If you’re not familiar with Wallace, he was considered one of the greatest literary wunderkinds of his generation. But he suffered from a crippling depression and struggled with it every day. He would eventually lose his battle with it, taking his own life in 2008. If you know ‘This is Water’ the now-legendary commencement speech he gave to Kenyon College’s graduating class of 2005, it fits in perfectly with Paterson’s themes concerning existence. He says large parts of one’s life involves ‘boredom, routine, and petty frustration.’ To sum up his message, you can either choose to get crushed by them or you can see those things as ‘not only meaningful but sacred on fire with the same force that lit the stars- compassion, love, the sub-surface unity of all things.’
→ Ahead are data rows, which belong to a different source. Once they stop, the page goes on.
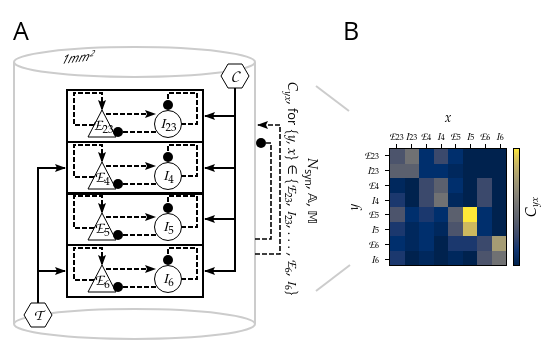
<!DOCTYPE html>
<html lang="en">
<head>
<meta charset="utf-8">
<title>Layered circuit model and connectivity matrix</title>
<style>
:root {
  --ink: #000; --paper: #fff; --outline: #ccc;
  --c0: #00224e; --c1: #00285d; --c2: #002f6d; --c3: #1b386e; --c4: #3b496c;
  --c5: #4c546c; --c6: #5b606e; --c7: #707173; --c8: #a59c74; --c9: #cdb95f; --c10: #fee838;
  --math: "TeX Gyre Pagella", "Noto Serif", serif;
  --script: "TeX Gyre Chorus", "TeX Gyre Pagella", serif;
}
* { box-sizing: border-box; margin: 0; padding: 0; }
html, body { width: 552px; height: 360px; overflow: hidden; background: var(--paper); color: var(--ink); }
.figure { position: relative; width: 552px; height: 360px; }
.panel-label { position: absolute; top: 13px; font: 400 25px/34px "Open Sans", sans-serif; }
.panel-label.a { left: 13px; }
.panel-label.b { left: 343px; }
.circuit { position: absolute; left: 0; top: 0; }
.circuit text { font-family: var(--math); fill: var(--ink); }
.circuit .script { font-family: var(--script); }
.circuit .board { font-family: "DejaVu Sans", sans-serif; }
.circuit .sans { font-family: "Open Sans", sans-serif; }
.outline { fill: none; stroke: var(--outline); stroke-width: 2; }
.wire { fill: none; stroke: var(--ink); stroke-width: 2; }
.dashed { stroke-dasharray: 5 2; }
.fine { stroke-width: 1.6; stroke-dasharray: 5 2; }
.node { fill: var(--paper); stroke: var(--ink); stroke-width: 1; }

.matrix {
  position: absolute; left: 348px; top: 112px; width: 198px; height: 155px;
  display: grid; grid-template: 16px 20px 118px / 15px 26px 118px 6px 7px 26px;
  font: 11px/14px var(--math);
}
.matrix i { font-style: italic; }
.x-title { grid-area: 1 / 3; text-align: center; font-size: 13px; }
.y-title { grid-area: 3 / 1; display: grid; place-items: center; font-size: 13px; }
.y-title i { transform: rotate(-90deg); }
.x-labels { grid-area: 2 / 3; display: grid; grid-template-columns: repeat(8, 1fr); }
.y-labels { grid-area: 3 / 2; display: grid; grid-template-rows: repeat(8, 1fr); }
.x-labels span, .y-labels span { position: relative; display: flex; align-items: center; white-space: nowrap; font-family: var(--script); }
.x-labels span { justify-content: center; padding-bottom: 4px; }
.y-labels span { justify-content: flex-end; padding-right: 10px; }
.x-labels span::after, .y-labels span::after { content: ""; position: absolute; background: var(--ink); }
.x-labels span::after { left: 50%; bottom: 0; width: 1px; height: 4px; }
.y-labels span::after { right: 0; top: 50%; width: 4px; height: 1px; }
.matrix sub { font: 8px/8px var(--math); vertical-align: baseline; position: relative; top: 2px; }
.cells { grid-area: 3 / 3; display: grid; grid-template: repeat(8, 1fr) / repeat(8, 1fr); border: 1px solid var(--ink); background: var(--c0); }
.cells b { background: var(--c0); }
.cells .v1 { background: var(--c1); } .cells .v2 { background: var(--c2); }
.cells .v3 { background: var(--c3); } .cells .v4 { background: var(--c4); }
.cells .v5 { background: var(--c5); } .cells .v6 { background: var(--c6); }
.cells .v7 { background: var(--c7); } .cells .v8 { background: var(--c8); }
.cells .v9 { background: var(--c9); } .cells .v10 { background: var(--c10); }
.colorbar { grid-area: 3 / 5; border: 1px solid var(--ink); background: linear-gradient(to top, #00224e, #123570 13%, #3b496c 25%, #575d6d 37%, #707173 50%, #8a8678 62%, #a59c74 74%, #c3b369 85%, #e1cc55 94%, #fee838); }
.bar-title { grid-area: 3 / 6; display: grid; place-items: center; }
.bar-title span { transform: rotate(-90deg); font-size: 15px; font-style: italic; white-space: nowrap; }
.bar-title sub { font-size: 10px; font-style: italic; }
</style>
</head>
<body>
<main class="figure">
  <svg class="circuit" width="552" height="360" viewBox="0 0 552 360" role="img" aria-label="Four-layer circuit inside a cylinder with external inputs">
    <defs>
      <marker id="arrow" markerUnits="userSpaceOnUse" markerWidth="11" markerHeight="8" refX="10" refY="4" orient="auto">
        <path d="M0 0L11 4L0 8L2 4Z"/>
      </marker>
      <g id="layer">
        <rect class="wire" x="67" y="90" width="136" height="52"/>
        <path class="wire dashed" d="M94 125H74V93H102V110" marker-end="url(#arrow)"/>
        <path class="wire dashed" d="M181 124H197V93H168V103"/>
        <path class="wire dashed" d="M106 114H155" marker-end="url(#arrow)"/>
        <path class="wire dashed" d="M156 132H119"/>
        <polygon class="node" points="102,110 88,137 116,137"/>
        <circle class="node" cx="168" cy="124" r="13.5"/>
        <circle cx="168" cy="105" r="5"/>
        <circle cx="118" cy="132" r="5"/>
      </g>
      <polygon id="hexagon" class="node" points="-14,0 -7,-12 7,-12 14,0 7,12 -7,12"/>
    </defs>

    <g id="column" class="outline">
      <ellipse cx="134.5" cy="62" rx="120.5" ry="15"/>
      <path d="M14 62V324A120.5 15 0 0 0 255 324V62"/>
      <path d="M14 324A120.5 15 0 0 1 255 324"/>
    </g>
    <text class="sans" transform="translate(61 64) rotate(-7) skewX(-24)" font-size="12" font-style="italic">1mm<tspan dy="-4" font-size="8">2</tspan></text>

    <g id="layers">
      <use href="#layer"/>
      <use href="#layer" y="52"/>
      <use href="#layer" y="103"/>
      <use href="#layer" y="155"/>
    </g>
    <g id="population-names" font-size="16" text-anchor="middle">
      <text x="103" y="130"><tspan class="script">E</tspan><tspan dy="3" font-size="11">23</tspan></text>
      <text x="168" y="128"><tspan class="script">I</tspan><tspan dy="3" font-size="11">23</tspan></text>
      <text x="102" y="182"><tspan class="script">E</tspan><tspan dy="3" font-size="11">4</tspan></text>
      <text x="168" y="180"><tspan class="script">I</tspan><tspan dy="3" font-size="11">4</tspan></text>
      <text x="102" y="233"><tspan class="script">E</tspan><tspan dy="3" font-size="11">5</tspan></text>
      <text x="168" y="231"><tspan class="script">I</tspan><tspan dy="3" font-size="11">5</tspan></text>
      <text x="102" y="285"><tspan class="script">E</tspan><tspan dy="3" font-size="11">6</tspan></text>
      <text x="168" y="283"><tspan class="script">I</tspan><tspan dy="3" font-size="11">6</tspan></text>
    </g>

    <g id="external-inputs">
      <path class="wire" d="M235 88V271H205" marker-end="url(#arrow)"/>
      <path class="wire" d="M235 116H205" marker-end="url(#arrow)"/>
      <path class="wire" d="M235 168H205" marker-end="url(#arrow)"/>
      <path class="wire" d="M235 219H205" marker-end="url(#arrow)"/>
      <path class="wire" d="M38 303V168H65" marker-end="url(#arrow)"/>
      <path class="wire" d="M38 271H65" marker-end="url(#arrow)"/>
      <use href="#hexagon" x="235" y="76"/>
      <use href="#hexagon" x="38" y="315"/>
      <g font-size="16" text-anchor="middle">
        <text class="script" x="235" y="81">C</text>
        <text class="script" x="38" y="320">T</text>
      </g>
    </g>

    <g id="recurrent-loop">
      <path class="wire fine" d="M255 254H280V125H258" marker-end="url(#arrow)"/>
      <path class="wire fine" d="M255 239H271V143H262"/>
      <circle cx="261" cy="143" r="5"/>
    </g>
    <text transform="translate(288 82) rotate(90)" font-size="14" textLength="214" lengthAdjust="spacingAndGlyphs"><tspan font-style="italic">C</tspan><tspan dy="3" font-size="10" font-style="italic">yx</tspan><tspan dy="-3">, </tspan><tspan class="sans" font-size="13">for</tspan> {<tspan font-style="italic">y, x</tspan>} <tspan class="board" font-size="12">∈</tspan> {<tspan class="script">E</tspan><tspan dy="3" font-size="10">23</tspan><tspan dy="-3">, </tspan><tspan class="script">I</tspan><tspan dy="3" font-size="10">23</tspan><tspan dy="-3">, . . . , </tspan><tspan class="script">E</tspan><tspan dy="3" font-size="10">6</tspan><tspan dy="-3">, </tspan><tspan class="script">I</tspan><tspan dy="3" font-size="10">6</tspan><tspan dy="-3">}</tspan></text>
    <text transform="translate(308 158) rotate(90)" font-size="14" textLength="66" lengthAdjust="spacingAndGlyphs"><tspan font-style="italic">N</tspan><tspan class="sans" dy="3" font-size="10">syn</tspan><tspan dy="-3">, </tspan><tspan class="board" font-size="13">𝔸</tspan>, <tspan class="board" font-size="13">𝕄</tspan></text>

    <g id="zoom-lines" class="outline">
      <line x1="316" y1="86" x2="349" y2="111"/>
      <line x1="316" y1="291" x2="350" y2="265"/>
    </g>
  </svg>

  <h2 class="panel-label a">A</h2>
  <h2 class="panel-label b">B</h2>

  <section class="matrix" aria-label="Connectivity matrix">
    <div class="x-title"><i>x</i></div>
    <div class="x-labels">
      <span>E<sub>23</sub></span><span>I<sub>23</sub></span><span>E<sub>4</sub></span><span>I<sub>4</sub></span><span>E<sub>5</sub></span><span>I<sub>5</sub></span><span>E<sub>6</sub></span><span>I<sub>6</sub></span>
    </div>
    <div class="y-title"><i>y</i></div>
    <div class="y-labels">
      <span>E<sub>23</sub></span><span>I<sub>23</sub></span><span>E<sub>4</sub></span><span>I<sub>4</sub></span><span>E<sub>5</sub></span><span>I<sub>5</sub></span><span>E<sub>6</sub></span><span>I<sub>6</sub></span>
    </div>
    <div class="cells">
      <b class="v5"></b><b class="v7"></b><b class="v2"></b><b class="v4"></b><b class="v2"></b><b></b><b></b><b></b>
      <b class="v6"></b><b class="v6"></b><b class="v2"></b><b class="v2"></b><b class="v1"></b><b></b><b></b><b></b>
      <b class="v1"></b><b></b><b class="v4"></b><b class="v6"></b><b class="v2"></b><b></b><b class="v4"></b><b></b>
      <b class="v3"></b><b></b><b class="v4"></b><b class="v7"></b><b class="v1"></b><b></b><b class="v4"></b><b></b>
      <b class="v5"></b><b class="v2"></b><b class="v3"></b><b class="v2"></b><b class="v6"></b><b class="v10"></b><b class="v2"></b><b></b>
      <b class="v3"></b><b class="v1"></b><b class="v2"></b><b class="v1"></b><b class="v5"></b><b class="v9"></b><b class="v2"></b><b></b>
      <b class="v2"></b><b class="v1"></b><b class="v2"></b><b></b><b class="v3"></b><b class="v3"></b><b class="v4"></b><b class="v8"></b>
      <b class="v3"></b><b></b><b class="v1"></b><b></b><b class="v1"></b><b></b><b class="v5"></b><b class="v7"></b>
    </div>
    <div class="colorbar"></div>
    <div class="bar-title"><span>C<sub>yx</sub></span></div>
  </section>
</main>
</body>
</html>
Wallace’s sense of the sacred in everyday life is very much present in Paterson for both the city and the main character. As you fall into the hypnotic rhythm of the film, Jarmusch drops hints of beauty using both visuals and sound. He’s slowly stripping the gray, dull sheen of a quotidian existence layer by layer and revealing a hidden brilliance in everyday life. That’s why Adam Driver’s portrayal of a character very much in love with the world around him is perfect. He carries himself with the right mix of levity and gravitas. Just like Jarmusch, he’s mastered the art of subtlety.
Near the end of the film, we find Paterson sitting in front of the Passaic falls, his city’s most famous landmark. His favorite poet Williams Carlos Williams actually wrote about the body of water at length in his epic poem ‘Paterson’. He’s a little sad for several reasons- mostly because of what his very naughty dog has done- and has stopped writing poetry.
While he’s looking at the waterfall, a Japanese tourist happens to drop by. He strikes up a conversation with Paterson and finds out that he’s also a Williams fan- and he’s there to see the Passaic falls as well. Without getting into too much detail, the tourist somehow convinces Paterson to keep writing. When his Japanese interlocutor leaves, he turns to poetry again as a cure-all salve.
Paterson never succumbs to bitterness or caustic cynicism, despite the seemingly crushing drudgery he goes through day by day. Indeed, you see him never take anything for granted throughout the film. He loves his wife and dog dearly and finds magic in everyday things and conversations. He is witness to some very interesting talk when drives his bus around town, and he’s genuinely concerned for the people in his life- whether it be the bartender at his local watering hole or his heartbroken friend who’s trying to get over a former lover.
Paterson, in the end, is really a film about gratitude and the million little things in life we take for granted. Modern life- especially in the west and every developed economy- is a series of contests to determine who can end up with most toys and trophies before one dies. Everyone seems to get so caught up in the rat race- myself included- that we overlook what makes us truly happy. After seeing Paterson, I felt calmer and bit less concerned in the face of the real world’s onslaught. Because in the end, ALL of it is just background noise to the infinite poetic rhythm of life.